**WORK TO COMPLETE**: Copy out every line of the records where the string "note" occurs.

**TASK INPUT**:
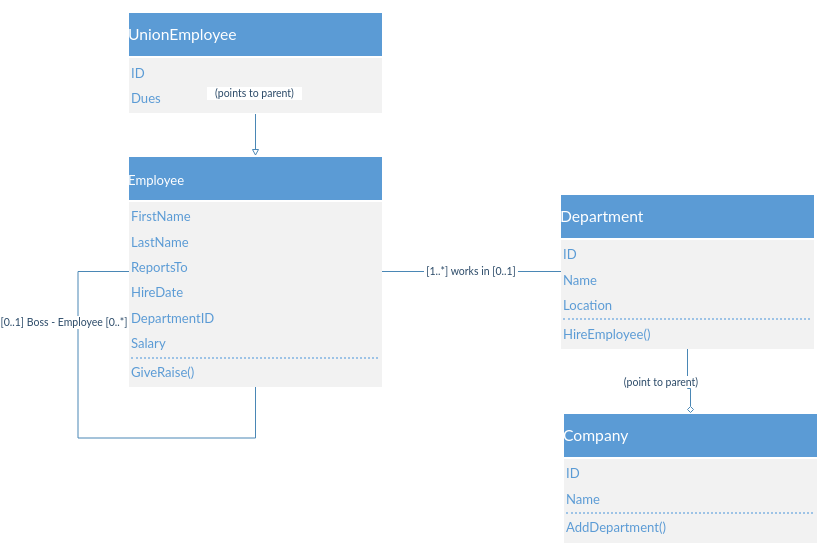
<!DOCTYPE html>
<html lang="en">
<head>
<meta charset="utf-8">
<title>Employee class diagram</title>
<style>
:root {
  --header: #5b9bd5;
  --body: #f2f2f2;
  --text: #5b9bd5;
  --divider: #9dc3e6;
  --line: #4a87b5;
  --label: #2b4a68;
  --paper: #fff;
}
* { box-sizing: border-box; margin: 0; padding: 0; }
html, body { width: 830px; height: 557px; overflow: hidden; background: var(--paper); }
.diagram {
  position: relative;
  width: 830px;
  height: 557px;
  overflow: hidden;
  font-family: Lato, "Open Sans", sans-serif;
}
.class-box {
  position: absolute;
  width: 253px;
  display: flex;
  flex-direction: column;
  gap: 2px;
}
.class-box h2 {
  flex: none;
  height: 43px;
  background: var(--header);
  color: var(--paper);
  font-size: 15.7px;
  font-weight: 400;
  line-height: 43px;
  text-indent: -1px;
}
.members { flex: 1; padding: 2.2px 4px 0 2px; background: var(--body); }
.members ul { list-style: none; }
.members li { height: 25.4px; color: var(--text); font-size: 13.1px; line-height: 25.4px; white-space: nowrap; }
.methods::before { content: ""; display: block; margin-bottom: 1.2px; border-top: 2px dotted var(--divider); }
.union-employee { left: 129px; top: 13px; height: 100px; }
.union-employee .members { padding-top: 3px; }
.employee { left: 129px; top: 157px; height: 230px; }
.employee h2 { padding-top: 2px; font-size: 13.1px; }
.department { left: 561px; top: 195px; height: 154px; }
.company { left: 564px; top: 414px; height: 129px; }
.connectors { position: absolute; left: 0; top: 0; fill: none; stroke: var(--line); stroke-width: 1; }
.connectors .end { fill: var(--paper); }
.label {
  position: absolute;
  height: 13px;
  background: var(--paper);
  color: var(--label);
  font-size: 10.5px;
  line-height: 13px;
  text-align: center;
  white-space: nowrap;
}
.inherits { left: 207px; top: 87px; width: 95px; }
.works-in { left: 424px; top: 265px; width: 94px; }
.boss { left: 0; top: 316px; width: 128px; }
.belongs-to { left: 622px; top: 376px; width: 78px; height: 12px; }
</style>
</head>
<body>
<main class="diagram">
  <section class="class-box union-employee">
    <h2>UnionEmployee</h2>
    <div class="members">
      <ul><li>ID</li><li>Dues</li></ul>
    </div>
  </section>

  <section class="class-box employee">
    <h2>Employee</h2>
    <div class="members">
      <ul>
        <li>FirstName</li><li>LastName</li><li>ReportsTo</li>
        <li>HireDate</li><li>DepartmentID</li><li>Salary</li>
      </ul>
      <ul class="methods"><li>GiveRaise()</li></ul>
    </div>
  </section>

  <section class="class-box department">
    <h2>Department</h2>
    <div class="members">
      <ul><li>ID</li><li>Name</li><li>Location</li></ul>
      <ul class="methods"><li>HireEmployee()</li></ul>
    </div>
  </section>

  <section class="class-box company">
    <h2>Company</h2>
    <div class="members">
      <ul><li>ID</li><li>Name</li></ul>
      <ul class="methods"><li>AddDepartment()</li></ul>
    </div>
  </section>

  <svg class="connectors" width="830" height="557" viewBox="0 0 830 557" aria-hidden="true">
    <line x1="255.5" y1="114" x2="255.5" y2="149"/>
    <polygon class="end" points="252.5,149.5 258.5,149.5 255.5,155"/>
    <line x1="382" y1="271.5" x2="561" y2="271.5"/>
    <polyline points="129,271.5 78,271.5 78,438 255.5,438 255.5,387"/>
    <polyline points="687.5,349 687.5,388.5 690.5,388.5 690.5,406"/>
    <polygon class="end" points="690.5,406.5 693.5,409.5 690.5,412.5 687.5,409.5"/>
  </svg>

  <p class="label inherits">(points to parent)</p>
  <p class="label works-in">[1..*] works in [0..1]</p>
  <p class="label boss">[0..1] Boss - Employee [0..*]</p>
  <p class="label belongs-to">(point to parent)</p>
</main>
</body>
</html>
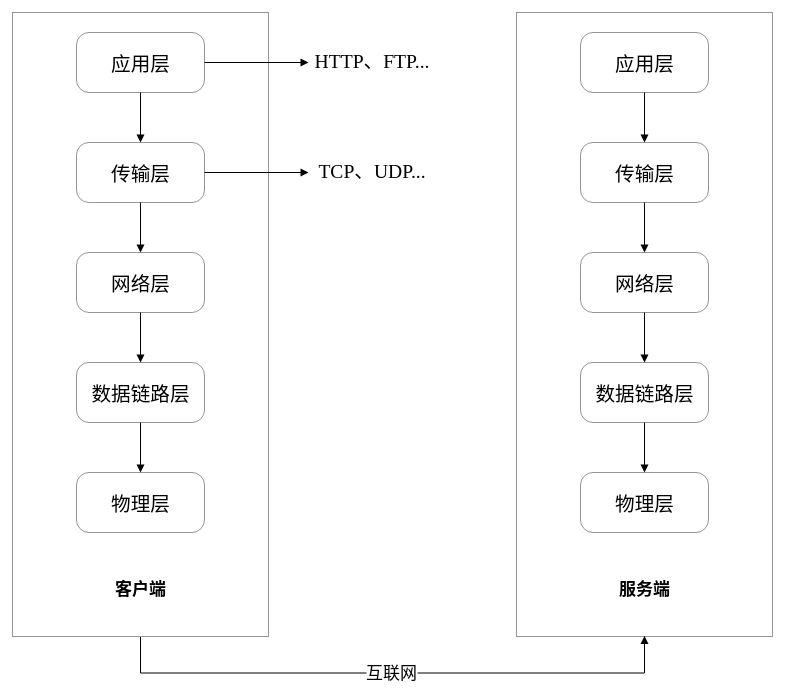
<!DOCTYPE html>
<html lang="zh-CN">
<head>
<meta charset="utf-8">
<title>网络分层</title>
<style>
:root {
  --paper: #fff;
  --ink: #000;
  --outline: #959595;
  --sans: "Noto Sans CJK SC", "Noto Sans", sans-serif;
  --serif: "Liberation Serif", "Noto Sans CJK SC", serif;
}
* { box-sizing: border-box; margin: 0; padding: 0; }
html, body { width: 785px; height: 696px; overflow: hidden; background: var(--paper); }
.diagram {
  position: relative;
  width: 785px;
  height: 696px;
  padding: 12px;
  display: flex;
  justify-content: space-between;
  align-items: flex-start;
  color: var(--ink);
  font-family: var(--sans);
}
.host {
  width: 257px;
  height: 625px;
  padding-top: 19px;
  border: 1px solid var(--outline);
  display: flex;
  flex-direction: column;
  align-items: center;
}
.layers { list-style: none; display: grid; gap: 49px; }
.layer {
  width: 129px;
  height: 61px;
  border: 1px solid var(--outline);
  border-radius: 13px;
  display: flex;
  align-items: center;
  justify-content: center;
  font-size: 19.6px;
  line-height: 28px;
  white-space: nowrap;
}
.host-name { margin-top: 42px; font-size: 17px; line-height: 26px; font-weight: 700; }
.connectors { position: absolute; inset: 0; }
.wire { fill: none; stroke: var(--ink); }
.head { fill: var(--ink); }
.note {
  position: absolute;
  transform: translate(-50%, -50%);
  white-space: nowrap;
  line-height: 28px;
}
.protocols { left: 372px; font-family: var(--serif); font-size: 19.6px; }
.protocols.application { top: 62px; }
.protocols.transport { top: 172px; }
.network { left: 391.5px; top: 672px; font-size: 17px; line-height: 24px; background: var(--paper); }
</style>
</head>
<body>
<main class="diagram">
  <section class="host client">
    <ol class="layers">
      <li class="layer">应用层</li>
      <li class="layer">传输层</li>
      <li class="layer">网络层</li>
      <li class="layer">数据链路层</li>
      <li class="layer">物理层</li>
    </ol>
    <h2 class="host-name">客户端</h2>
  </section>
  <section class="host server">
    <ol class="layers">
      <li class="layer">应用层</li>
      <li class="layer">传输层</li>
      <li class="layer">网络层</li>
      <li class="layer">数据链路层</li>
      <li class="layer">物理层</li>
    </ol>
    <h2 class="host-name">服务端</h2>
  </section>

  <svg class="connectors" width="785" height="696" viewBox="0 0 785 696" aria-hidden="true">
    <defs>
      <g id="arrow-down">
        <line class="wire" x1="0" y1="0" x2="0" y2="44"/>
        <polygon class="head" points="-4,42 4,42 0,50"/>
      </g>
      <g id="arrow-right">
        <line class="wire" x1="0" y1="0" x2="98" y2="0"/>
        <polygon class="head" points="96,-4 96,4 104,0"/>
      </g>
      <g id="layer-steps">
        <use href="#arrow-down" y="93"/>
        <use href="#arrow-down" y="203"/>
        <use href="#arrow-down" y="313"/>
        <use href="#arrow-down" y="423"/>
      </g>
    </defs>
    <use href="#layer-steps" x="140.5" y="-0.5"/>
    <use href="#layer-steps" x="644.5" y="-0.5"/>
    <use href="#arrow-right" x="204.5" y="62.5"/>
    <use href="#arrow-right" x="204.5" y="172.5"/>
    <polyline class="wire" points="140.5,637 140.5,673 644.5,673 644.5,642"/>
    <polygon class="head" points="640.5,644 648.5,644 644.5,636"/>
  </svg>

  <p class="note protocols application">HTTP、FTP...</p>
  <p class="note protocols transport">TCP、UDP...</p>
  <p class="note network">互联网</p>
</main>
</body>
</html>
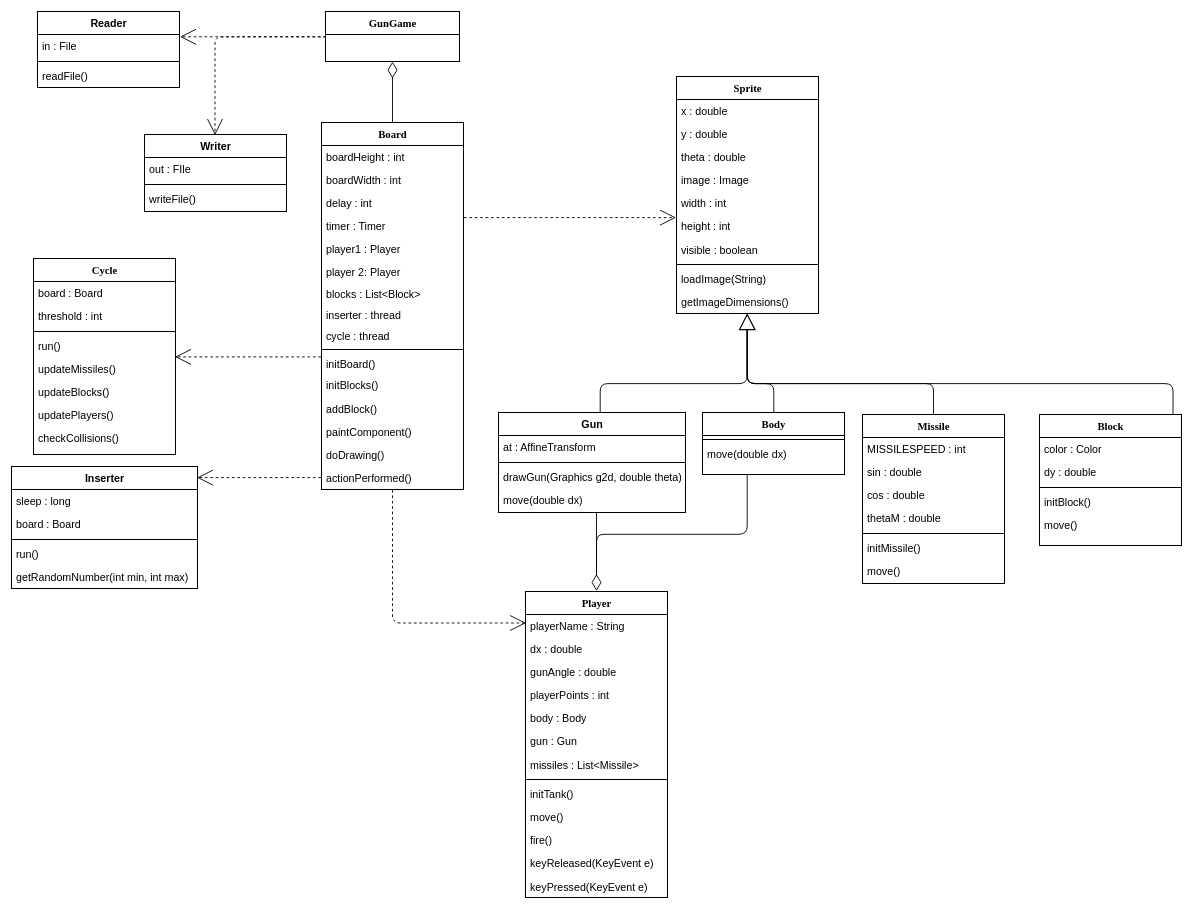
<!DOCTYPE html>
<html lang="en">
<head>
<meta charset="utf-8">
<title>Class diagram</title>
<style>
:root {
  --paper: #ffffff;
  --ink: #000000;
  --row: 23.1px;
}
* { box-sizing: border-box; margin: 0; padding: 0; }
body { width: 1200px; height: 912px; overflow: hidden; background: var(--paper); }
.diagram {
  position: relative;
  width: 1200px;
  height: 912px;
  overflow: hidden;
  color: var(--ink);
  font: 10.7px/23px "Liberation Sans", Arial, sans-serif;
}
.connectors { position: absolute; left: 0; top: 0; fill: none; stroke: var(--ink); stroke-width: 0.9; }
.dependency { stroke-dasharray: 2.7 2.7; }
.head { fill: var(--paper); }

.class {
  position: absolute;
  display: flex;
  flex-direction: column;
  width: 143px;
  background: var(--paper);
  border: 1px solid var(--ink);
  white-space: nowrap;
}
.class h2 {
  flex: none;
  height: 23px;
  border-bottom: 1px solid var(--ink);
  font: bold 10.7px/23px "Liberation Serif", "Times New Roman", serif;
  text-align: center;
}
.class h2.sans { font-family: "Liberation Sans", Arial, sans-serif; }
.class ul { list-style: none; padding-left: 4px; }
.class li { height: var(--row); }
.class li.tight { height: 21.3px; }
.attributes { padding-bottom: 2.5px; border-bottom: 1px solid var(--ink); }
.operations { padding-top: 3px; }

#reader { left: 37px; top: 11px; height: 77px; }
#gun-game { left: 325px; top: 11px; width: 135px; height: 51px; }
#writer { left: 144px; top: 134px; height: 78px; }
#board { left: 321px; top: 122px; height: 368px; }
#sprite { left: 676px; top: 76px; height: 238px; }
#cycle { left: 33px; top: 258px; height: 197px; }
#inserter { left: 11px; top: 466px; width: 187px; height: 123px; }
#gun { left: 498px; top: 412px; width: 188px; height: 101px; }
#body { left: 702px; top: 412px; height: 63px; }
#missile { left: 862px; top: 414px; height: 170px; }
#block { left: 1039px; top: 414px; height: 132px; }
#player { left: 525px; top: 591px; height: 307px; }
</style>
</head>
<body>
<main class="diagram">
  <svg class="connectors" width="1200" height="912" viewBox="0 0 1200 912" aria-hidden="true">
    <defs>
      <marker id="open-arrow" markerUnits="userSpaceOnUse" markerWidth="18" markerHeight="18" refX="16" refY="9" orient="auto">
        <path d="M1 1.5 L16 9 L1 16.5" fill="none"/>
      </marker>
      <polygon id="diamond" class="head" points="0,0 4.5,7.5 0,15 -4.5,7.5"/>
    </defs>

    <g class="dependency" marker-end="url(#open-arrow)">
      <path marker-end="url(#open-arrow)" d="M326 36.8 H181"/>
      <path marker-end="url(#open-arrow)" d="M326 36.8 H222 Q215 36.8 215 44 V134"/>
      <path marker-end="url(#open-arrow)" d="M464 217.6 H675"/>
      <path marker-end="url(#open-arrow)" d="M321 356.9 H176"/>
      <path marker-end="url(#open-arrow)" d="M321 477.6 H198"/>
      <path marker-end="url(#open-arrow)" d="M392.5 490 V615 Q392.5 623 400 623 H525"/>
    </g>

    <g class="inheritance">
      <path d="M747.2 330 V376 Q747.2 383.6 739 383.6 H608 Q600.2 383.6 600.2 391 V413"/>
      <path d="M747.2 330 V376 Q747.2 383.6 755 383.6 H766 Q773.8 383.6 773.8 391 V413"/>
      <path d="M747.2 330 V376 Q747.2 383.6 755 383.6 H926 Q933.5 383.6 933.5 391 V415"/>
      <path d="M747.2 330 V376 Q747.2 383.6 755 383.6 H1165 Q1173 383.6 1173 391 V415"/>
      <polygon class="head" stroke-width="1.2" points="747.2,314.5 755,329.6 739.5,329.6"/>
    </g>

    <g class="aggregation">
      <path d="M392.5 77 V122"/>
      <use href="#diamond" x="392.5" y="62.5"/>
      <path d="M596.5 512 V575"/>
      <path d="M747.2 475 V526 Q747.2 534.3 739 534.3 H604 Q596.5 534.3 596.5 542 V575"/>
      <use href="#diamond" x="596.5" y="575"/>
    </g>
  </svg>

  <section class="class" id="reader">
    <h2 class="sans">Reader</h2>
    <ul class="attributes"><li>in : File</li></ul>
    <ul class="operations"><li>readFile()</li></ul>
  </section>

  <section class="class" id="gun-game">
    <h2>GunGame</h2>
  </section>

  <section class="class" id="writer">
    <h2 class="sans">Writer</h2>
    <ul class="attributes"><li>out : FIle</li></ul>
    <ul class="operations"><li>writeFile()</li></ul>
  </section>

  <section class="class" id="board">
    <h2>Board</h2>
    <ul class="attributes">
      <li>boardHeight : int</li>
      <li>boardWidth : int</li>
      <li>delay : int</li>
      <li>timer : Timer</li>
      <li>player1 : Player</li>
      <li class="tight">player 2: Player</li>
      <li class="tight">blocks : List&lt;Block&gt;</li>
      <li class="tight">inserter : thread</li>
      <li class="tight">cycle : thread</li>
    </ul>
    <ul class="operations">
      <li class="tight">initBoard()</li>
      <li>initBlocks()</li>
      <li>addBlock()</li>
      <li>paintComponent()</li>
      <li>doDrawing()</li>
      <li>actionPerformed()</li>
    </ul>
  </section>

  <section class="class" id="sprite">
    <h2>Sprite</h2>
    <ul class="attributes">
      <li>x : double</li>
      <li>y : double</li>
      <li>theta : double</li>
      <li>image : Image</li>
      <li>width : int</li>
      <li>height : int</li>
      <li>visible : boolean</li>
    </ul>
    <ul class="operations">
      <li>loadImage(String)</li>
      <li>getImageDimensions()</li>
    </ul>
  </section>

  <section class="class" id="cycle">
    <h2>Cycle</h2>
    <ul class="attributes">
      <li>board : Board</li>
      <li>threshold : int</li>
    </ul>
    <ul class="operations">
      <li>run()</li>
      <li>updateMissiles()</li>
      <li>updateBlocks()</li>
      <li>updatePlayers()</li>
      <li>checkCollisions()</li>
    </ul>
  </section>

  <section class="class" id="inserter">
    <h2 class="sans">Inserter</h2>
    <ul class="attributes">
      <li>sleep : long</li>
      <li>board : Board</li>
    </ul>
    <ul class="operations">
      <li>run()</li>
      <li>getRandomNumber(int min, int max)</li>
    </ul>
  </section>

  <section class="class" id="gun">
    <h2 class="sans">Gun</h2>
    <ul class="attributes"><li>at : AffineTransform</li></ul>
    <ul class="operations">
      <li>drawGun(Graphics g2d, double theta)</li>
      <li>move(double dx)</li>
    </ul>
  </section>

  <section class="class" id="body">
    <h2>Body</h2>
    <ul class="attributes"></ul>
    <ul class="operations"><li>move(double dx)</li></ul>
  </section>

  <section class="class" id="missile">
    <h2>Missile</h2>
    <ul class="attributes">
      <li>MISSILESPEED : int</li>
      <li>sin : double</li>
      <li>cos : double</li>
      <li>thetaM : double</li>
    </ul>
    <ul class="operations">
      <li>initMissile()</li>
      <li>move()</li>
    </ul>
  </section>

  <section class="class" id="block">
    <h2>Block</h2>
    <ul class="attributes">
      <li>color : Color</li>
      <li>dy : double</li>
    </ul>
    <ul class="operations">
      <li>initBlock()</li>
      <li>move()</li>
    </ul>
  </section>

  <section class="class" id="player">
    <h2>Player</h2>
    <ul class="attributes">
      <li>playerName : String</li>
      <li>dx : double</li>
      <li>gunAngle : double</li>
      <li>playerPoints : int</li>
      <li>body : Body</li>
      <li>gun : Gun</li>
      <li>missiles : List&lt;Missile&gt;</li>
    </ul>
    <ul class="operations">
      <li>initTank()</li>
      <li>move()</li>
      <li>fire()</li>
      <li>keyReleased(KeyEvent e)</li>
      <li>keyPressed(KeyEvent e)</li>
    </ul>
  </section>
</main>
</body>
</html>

**TASK RESULT**:
.note {
  <p class="note protocols application">HTTP、FTP...</p>
  <p class="note protocols transport">TCP、UDP...</p>
  <p class="note network">互联网</p>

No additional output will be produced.